He earned his B.A. from Amherst College and his Ph.D. from Yale University. He has published widely on ethics, empirical moral psychology, and neuroscience, epistemology, informal logic, and philosophy of law, religion, and psychiatry. His current work focuses on political polarization, moral artificial intelligence, free will and moral responsibility, and various topics in moral psychology and brain science. He is an avid golfer, enjoys blues and folk music, and loves lemurs as well as bonobos.
Karl is Senior Advisor-Program Strategy, Gender and Allyship at Planet Women and has been working in Africa for over 25 years creating opportunities for rural communities to improve their lives and the lives of future generations. He began his career living in a small village in southern Africa where he worked with local women to build a successful basketry business that provided sustainable income to over 100 families. Since then, Karl has lived and worked in over 15 countries in Africa. Through his experience, particularly in post-conflict areas, he has developed a unique set of expertise and insights into conservation, sustainable development, and gender issues.

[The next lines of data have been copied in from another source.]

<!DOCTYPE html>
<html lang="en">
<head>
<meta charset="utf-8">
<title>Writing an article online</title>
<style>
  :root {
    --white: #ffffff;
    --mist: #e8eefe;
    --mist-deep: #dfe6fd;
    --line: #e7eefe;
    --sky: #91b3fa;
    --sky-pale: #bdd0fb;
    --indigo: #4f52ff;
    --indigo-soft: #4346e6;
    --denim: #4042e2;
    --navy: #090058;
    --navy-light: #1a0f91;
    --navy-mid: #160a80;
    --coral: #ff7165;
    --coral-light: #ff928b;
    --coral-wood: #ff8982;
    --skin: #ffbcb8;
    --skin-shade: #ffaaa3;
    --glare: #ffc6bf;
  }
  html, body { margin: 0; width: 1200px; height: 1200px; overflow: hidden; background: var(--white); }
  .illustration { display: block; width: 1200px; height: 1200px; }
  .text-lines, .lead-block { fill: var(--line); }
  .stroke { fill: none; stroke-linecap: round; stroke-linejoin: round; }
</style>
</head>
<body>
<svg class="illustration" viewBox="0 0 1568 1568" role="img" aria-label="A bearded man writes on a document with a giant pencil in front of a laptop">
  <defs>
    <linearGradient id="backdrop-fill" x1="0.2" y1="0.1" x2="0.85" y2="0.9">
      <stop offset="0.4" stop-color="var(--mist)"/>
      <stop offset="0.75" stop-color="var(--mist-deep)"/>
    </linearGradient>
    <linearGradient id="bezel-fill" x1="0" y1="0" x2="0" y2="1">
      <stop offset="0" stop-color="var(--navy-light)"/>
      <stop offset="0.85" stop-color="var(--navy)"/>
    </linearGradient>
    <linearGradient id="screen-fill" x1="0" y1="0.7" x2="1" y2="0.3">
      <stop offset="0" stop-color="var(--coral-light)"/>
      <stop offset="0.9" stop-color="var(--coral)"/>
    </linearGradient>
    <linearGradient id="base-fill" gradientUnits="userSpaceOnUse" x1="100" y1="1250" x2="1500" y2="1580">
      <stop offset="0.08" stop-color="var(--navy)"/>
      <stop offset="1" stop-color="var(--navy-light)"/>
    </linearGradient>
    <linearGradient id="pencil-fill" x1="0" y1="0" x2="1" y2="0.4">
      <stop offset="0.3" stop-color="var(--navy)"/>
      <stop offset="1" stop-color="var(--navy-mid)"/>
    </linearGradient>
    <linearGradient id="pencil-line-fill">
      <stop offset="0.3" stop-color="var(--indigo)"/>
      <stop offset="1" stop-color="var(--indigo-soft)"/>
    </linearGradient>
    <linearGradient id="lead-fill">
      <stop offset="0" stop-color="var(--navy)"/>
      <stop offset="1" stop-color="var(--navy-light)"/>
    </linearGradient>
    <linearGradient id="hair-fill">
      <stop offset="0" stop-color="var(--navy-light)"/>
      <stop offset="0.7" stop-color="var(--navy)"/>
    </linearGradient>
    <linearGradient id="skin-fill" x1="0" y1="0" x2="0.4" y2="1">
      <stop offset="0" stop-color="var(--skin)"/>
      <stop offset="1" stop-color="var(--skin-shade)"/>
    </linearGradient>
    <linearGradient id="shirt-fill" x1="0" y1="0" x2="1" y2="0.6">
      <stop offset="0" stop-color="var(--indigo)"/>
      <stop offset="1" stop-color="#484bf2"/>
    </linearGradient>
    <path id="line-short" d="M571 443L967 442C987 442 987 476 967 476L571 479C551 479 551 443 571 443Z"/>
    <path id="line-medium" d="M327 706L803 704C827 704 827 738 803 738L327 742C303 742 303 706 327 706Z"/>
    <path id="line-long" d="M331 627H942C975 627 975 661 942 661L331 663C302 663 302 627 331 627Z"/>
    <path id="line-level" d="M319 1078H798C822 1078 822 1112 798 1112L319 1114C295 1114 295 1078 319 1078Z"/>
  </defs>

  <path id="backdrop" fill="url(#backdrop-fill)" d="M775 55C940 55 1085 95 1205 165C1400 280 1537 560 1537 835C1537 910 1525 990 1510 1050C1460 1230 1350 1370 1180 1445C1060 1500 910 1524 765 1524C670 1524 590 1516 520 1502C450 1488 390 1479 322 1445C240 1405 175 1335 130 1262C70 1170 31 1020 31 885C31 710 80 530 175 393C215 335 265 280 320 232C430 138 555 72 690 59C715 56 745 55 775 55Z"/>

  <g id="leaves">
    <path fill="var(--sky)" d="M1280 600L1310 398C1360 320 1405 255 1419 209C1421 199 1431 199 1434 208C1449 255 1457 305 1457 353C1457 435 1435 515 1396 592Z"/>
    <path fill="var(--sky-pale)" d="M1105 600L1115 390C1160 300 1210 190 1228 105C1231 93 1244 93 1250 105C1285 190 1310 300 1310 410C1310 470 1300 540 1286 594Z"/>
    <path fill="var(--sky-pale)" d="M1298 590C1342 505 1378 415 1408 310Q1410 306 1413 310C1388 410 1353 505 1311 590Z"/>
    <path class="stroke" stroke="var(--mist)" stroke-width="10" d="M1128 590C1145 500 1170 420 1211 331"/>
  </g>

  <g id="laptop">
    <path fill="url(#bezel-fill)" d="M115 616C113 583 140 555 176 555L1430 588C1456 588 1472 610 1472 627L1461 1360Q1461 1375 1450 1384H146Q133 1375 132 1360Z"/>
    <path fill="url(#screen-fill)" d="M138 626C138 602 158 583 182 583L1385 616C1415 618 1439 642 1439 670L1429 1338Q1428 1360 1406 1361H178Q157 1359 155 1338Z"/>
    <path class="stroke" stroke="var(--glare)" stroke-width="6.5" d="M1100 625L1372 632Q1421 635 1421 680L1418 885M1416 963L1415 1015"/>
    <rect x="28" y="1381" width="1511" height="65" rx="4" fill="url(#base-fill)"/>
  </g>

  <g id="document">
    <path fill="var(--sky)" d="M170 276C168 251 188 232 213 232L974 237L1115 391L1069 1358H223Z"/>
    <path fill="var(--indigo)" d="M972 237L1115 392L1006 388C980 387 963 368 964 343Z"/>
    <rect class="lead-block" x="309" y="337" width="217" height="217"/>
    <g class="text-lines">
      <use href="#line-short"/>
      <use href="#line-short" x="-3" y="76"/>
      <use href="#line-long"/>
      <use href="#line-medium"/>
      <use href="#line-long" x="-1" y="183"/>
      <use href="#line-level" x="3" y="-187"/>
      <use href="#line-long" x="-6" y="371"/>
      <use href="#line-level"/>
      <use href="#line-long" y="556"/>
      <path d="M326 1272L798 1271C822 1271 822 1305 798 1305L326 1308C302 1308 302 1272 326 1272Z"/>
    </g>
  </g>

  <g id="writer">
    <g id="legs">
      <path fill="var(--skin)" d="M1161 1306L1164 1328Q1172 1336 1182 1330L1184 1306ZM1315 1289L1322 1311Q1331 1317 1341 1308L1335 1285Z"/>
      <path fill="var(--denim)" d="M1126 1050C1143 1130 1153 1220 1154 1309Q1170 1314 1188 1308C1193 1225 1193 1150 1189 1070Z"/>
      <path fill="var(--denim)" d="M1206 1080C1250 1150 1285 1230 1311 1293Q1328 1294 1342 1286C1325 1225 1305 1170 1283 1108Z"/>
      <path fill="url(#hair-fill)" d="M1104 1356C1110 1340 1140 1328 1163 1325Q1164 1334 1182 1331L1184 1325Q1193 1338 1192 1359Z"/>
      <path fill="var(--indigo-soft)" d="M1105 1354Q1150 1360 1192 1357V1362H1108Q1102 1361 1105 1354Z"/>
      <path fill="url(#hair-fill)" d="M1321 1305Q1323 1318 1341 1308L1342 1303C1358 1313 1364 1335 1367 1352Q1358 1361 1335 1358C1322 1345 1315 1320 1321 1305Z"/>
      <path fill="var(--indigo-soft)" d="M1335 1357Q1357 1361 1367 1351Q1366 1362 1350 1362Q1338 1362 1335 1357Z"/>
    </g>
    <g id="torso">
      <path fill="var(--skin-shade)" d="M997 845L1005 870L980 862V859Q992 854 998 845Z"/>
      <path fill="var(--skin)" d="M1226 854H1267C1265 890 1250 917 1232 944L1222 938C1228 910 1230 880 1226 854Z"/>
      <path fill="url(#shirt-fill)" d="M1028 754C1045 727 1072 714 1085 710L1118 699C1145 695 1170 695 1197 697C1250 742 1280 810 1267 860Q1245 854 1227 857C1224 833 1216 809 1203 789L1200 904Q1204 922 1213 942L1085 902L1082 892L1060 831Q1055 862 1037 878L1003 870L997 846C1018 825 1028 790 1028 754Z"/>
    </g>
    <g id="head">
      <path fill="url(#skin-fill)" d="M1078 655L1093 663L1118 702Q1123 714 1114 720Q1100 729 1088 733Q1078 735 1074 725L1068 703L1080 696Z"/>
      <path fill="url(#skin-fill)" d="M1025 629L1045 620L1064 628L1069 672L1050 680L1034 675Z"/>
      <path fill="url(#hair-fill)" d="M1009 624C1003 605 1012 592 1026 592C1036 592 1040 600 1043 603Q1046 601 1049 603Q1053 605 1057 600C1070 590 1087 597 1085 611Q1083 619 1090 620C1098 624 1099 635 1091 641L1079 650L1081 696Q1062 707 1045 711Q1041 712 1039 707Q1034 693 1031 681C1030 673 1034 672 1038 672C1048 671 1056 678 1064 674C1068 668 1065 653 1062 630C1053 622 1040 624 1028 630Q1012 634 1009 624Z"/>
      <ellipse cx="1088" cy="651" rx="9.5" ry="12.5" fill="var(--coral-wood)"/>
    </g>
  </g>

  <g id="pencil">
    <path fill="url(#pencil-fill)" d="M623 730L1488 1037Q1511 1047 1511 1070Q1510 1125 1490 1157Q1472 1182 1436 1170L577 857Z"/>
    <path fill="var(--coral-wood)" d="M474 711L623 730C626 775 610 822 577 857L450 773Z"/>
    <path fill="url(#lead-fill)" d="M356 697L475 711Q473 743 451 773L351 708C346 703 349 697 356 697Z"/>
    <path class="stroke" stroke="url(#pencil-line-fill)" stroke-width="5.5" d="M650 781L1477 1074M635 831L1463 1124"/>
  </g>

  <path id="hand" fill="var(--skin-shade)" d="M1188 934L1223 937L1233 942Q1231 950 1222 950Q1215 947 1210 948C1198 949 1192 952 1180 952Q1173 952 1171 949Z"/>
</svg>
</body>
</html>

Before joining Planet Women, Karl was Co-founder and Chief Program Officer at New Course for 10 years. He also worked at Conservation International as the Director of Africa Regional Planning and Corridor Strategies. Returning to the field, he moved to the Democratic Republic of Congo for two years while he managed and helped launch Conservation International’s on the ground operations there.
He also built on his extensive field and leadership experiences and his work with groups such as World Resources Institute and founded a consulting company called Econserve. Working across sub-Saharan Africa, Econserve projects integrated economics, conservation, and poverty reduction. He continues to work for the Green Climate Fund as a gender equality consultant.
Karl has a master’s degree in development economics from Dalhousie University and an undergraduate degree in economics from Queen’s University.
Kim Livingstone is the Wildlife Care Supervisor for the primate department at the San Diego Zoo Wildlife Alliance. A native of Southern California, she has worked for the zoo for 33 years. Kim oversees the daily care and management for more than 200 primates. She is the SDZWA representative for all things bonobo and collaborates with institutions worldwide on conservation and managed care programs for bonobos. Kim met her future San Diego Zoo colleagues while on a collecting expedition to Papua New Guinea. From a young age, she has always been a free-spirited adventurer and an avid birder.
Kim has traveled extensively throughout the world and led tours, including an SDZWA expedition to the Galapagos and Peru. She spent four weeks in the jungles of Ecuador identifying and cataloging the native birds to assist in the establishment of a national park. In Africa, Kim taught ornithology classes to broaden college students' knowledge of the native avifauna and led birding tours there as well.
She is dedicated and very passionate about conservation education and global awareness of saving the earth’s endangered species, including bonobos. Kim holds degrees in wildlife care and conservation and business management.
Leah works as an environmental attorney at Husch Blackwell where she primarily focuses on environmental compliance and energy development. She appreciates environmental law as a collaborative space and works to find and develop synergies between parties leading to positive outcomes.
She holds a J.D. from the University of North Carolina School of Law, an M.S. in Environment, Ecology, and Energy also from UNC, and a B.S. in evolutionary anthropology from Duke. It was during her time at Duke that Leah first became drawn to working with primates. She worked with the chimpanzees at the North Carolina Zoo as part of her senior thesis and was immediately captivated. Leah’s love of great apes is coupled with a lifelong passion for conservation.